Catherine Lee has been creating large scale bronze works since the late 80s. In time these works have evolved from wall mounted unions of two or more parts, to rigid self standing Sentinels, then the Hebrides and Sibyl series, where Lee began to truly explore three dimensional space along with her continual exploration of surface and abstract shape. In 2014, Lee exhibited Constants, a new series of work at The Fields. From this series, Constant Resolve remains on view at Art Omi.

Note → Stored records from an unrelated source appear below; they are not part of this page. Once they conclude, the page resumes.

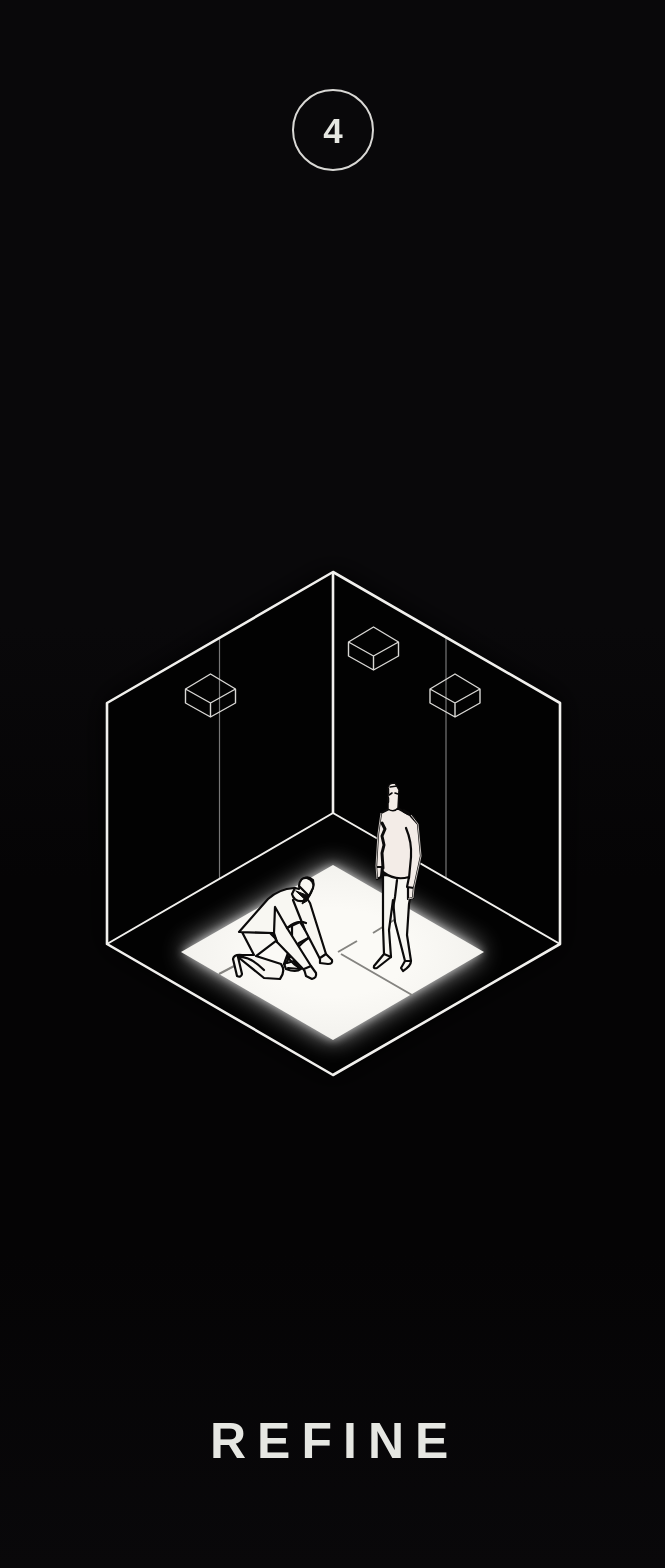
<!DOCTYPE html>
<html lang="en">
<head>
<meta charset="utf-8">
<title>Step 4: Refine</title>
<style>
:root{--night:#09080a;--night-deep:#050405;--room:#020202;--line:#f1f0ed;--text:#e6e7e2;--ring:#d9d8d5;--seam:#777;--paper:#f8f7f2;--skin:#f3ece7;--ink:#0b0a0a}
*{box-sizing:border-box;margin:0;padding:0}
html,body{width:665px;height:1568px;overflow:hidden;background:var(--night)}
.step{position:relative;width:665px;height:1568px;overflow:hidden;background:linear-gradient(var(--night) 0 40%,var(--night-deep) 56%,var(--night-deep) 80%,var(--night));color:var(--text);font-family:"Liberation Sans","TeX Gyre Heros Cn",sans-serif;font-weight:700}
.number{position:absolute;left:292px;top:89px;width:82px;height:82px;border:2.5px solid var(--ring);border-radius:50%;display:flex;align-items:center;justify-content:center;font-size:35px;line-height:1}
.title{position:absolute;left:210px;top:1416px;font-size:50px;line-height:50px;letter-spacing:11px;white-space:nowrap}
.scene{position:absolute;inset:0}
.room-edges{fill:none;stroke:var(--line);stroke-width:2.6;stroke-linejoin:round}
.seams{stroke:var(--seam);stroke-width:1.2}
.floor-marks{stroke:#858480;stroke-width:2;fill:none}
.lamp{fill:none;stroke:#d8d7d4;stroke-width:1.4;stroke-linejoin:round}
.figure{fill:var(--paper);stroke:var(--ink);stroke-width:2.2;stroke-linejoin:round;stroke-linecap:round}
.figure .open{fill:none}
.figure .skin{fill:var(--skin)}
</style>
</head>
<body>
<main class="step">
<div class="number">4</div>
<svg class="scene" width="665" height="1568" viewBox="0 0 665 1568" role="img" aria-label="Two figures working on a glowing floor inside a cube-shaped room">
<defs>
<filter id="soft-glow" x="-30%" y="-40%" width="160%" height="180%"><feGaussianBlur stdDeviation="13"/></filter>
<filter id="near-glow" x="-20%" y="-20%" width="140%" height="140%"><feGaussianBlur stdDeviation="5"/></filter>
<filter id="shade" x="-20%" y="-20%" width="140%" height="140%"><feGaussianBlur stdDeviation="14"/></filter>
<radialGradient id="floor-light"><stop offset=".5" stop-color="#fbfaf6"/><stop offset="1" stop-color="#f3f2ee"/></radialGradient>
<clipPath id="floor-area"><path d="M333 813 560 944 333 1075 107 944Z"/></clipPath>
<path id="floor-panel" d="M333 865 484 952 333 1040 181 952Z"/>
<g id="lamp"><path d="M0 15 25 0 50 15 25 29ZM0 15V29L25 43 50 29V15M25 29V43"/></g>
</defs>
<path d="M333 572 560 703V944L333 1075 107 944V703Z" fill="#020202" filter="url(#shade)"/>
<path d="M333 572 560 703V944L333 1075 107 944V703Z" fill="#020202"/>
<g class="seams"><path d="M219.500 638V879M446 638V879"/></g>
<g clip-path="url(#floor-area)">
<use href="#floor-panel" fill="#fff" opacity=".75" filter="url(#soft-glow)"/>
<use href="#floor-panel" fill="#fff" opacity=".6" filter="url(#near-glow)"/>
</g>
<use href="#floor-panel" fill="url(#floor-light)"/>
<path class="floor-marks" d="M341 954 412 995M338 952 357 941M373 933 399 917M219 974 238 964"/>
<g class="room-edges">
<path d="M333 572 560 703V944L333 1075 107 944V703Z"/>
<path d="M333 572V813"/>
<path d="M107 944 333 813 560 944" stroke-width="2"/>
</g>
<g class="lamp">
<use href="#lamp" x="348.500" y="627"/>
<use href="#lamp" x="185.500" y="674"/>
<use href="#lamp" x="430" y="674"/>
</g>
<g class="figure kneeling">
<path d="M292 924Q302 919 307 924L312 936 299 943 288 958 294 964 301 969Q296 973 286 969L284 964 292 942Z"/>
<path class="open" d="M312 936Q300 942 285 964M287 963 294 961 300 969 288 968"/>
<path d="M242 932 270 933 277 940 256 956 281 964Q286 971 280 979L264 978 238 957 242 974Q241 978 237 976L233 959Q234 954 242 955L254 955Z"/>
<path class="open" d="M238 957Q250 956 264 970"/>
<path d="M239 932 268 899Q279 889 294 888L304 894 310 903 326 954 320 959 305 930 300 922 287 928 311 966 306 972 277 942 273 933Z"/>
<path class="open" d="M275 907 274 933 277 942M287 928 275 907M293 900 305 930M287 928Q297 919 306 923"/>
<path d="M304 969 311 966 316 973Q317 978 312 979L306 976Z"/>
<path d="M320 958 326 954 332 960Q333 964 328 964L320 963Z"/>
<path d="M299 889 302 880Q307 875 313 880 315 887 308 898L303 901Q294 902 292 894L295 888Z"/>
<path d="M299 886Q300 877 307 878 315 881 313 888L309 896Z"/>
<path d="M296 891 309 896 307 901 302 904 304 899Z" fill="#0b0a0a" stroke-width="1"/>
</g>
<g class="figure standing">
<path d="M383 875 411 876Q412 890 409 904L407 935 411 961Q411 966 403 971L401 968 405 961 395 922 393 900 389 930 391 957 377 968Q373 969 374 966L384 954 383 927Z"/>
<path class="open" d="M397 880 395 897 393 908M384 954 391 957M405 961 411 961"/>
<path class="skin" d="M376 866 382 867 381 877 377 879Z"/>
<path class="skin" d="M408 887 414 887 413 898 408 899Z"/>
<path class="skin" d="M381 813 389 809 399 809 410 815 418 824 421 856 414 888 407 887 409 877Q395 881 383 872L382 867 376 867 378 834Z"/>
<path class="open" d="M406 828Q412 842 411 857L409 878"/>
<path class="open" d="M382 823 385 829 382 836 384 845 382 853 383 868" stroke-width="3"/>
<path class="open" d="M404 811 411 815 417 821" stroke-width="3.500" stroke-dasharray="5 4"/>
<path class="skin" d="M388 787Q389 783 395 783L399 790 398 808Q394 813 388 809Z" stroke-width="1.500"/>
<path class="open" d="M389 795 392 793M395 793 398 794M390 787 397 786" stroke-width="1.600"/>
<path class="open" d="M388 789V807" stroke-width="2.500" stroke-dasharray="4 5"/>
</g>
<path d="M376 866 378 834 381 813M411 815 418 824 421 856 414 888M377 879 376 866M408 899 413 898 414 888" fill="none" stroke="#f3ece7" stroke-width=".8"/>
</svg>
<h1 class="title">REFINE</h1>
</main>
</body>
</html>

"Constants is a reference to what we can count on, something that might show us the way, something we can trust to be there and rely upon," says Catherine Lee. "I wanted them to have weight enough to anchor the field but not to overpower it. The fact that each Constant changes radically, visually, as you circle around is a purposeful challenge to their constancy—until one realizes that the relationship of each facade to each other facade is really just proof of the proverbial 'whole that is greater than the parts', a recurring theme in my work for many years. As with many sculptures, not only mine, it's critical to an experience of it that you can't see opposite sides simultaneously, the closest the viewer can come is by circling around, so that you can begin to know the piece through a kind of cinematic viewing, a linear series of real time, real life mental stills that will gradually gel into a visual and emotional understanding, through time & motion. I find this fascinating, that painting will make us stand still in order to look, but sculpture must compel us move in order to be understood potent as art objects".
Catherine Lee (born 1950 in Pampas, Texas) Lee's works are a hybrid of painting, sculpture and installation, in which she juxtaposes the simplicity of a repeated form with a richness of materials, such as wax, bronze, glass and ceramic. She first exhibited in New York at PS1 in 1980, and since then has participated in numerous exhibitions internationally. Her exhibition, The Alphabet Series, was shown in Texas, Washington, Connecticut and Pennsylvania. More recently, her work has been seen in Barcelona, Salzburg, Milan and Copenhagen. Her work is included in the collections of SFMOMA; MOMA, New York; the Tate Collection, London and the Carnegie Institute, Pittsburgh.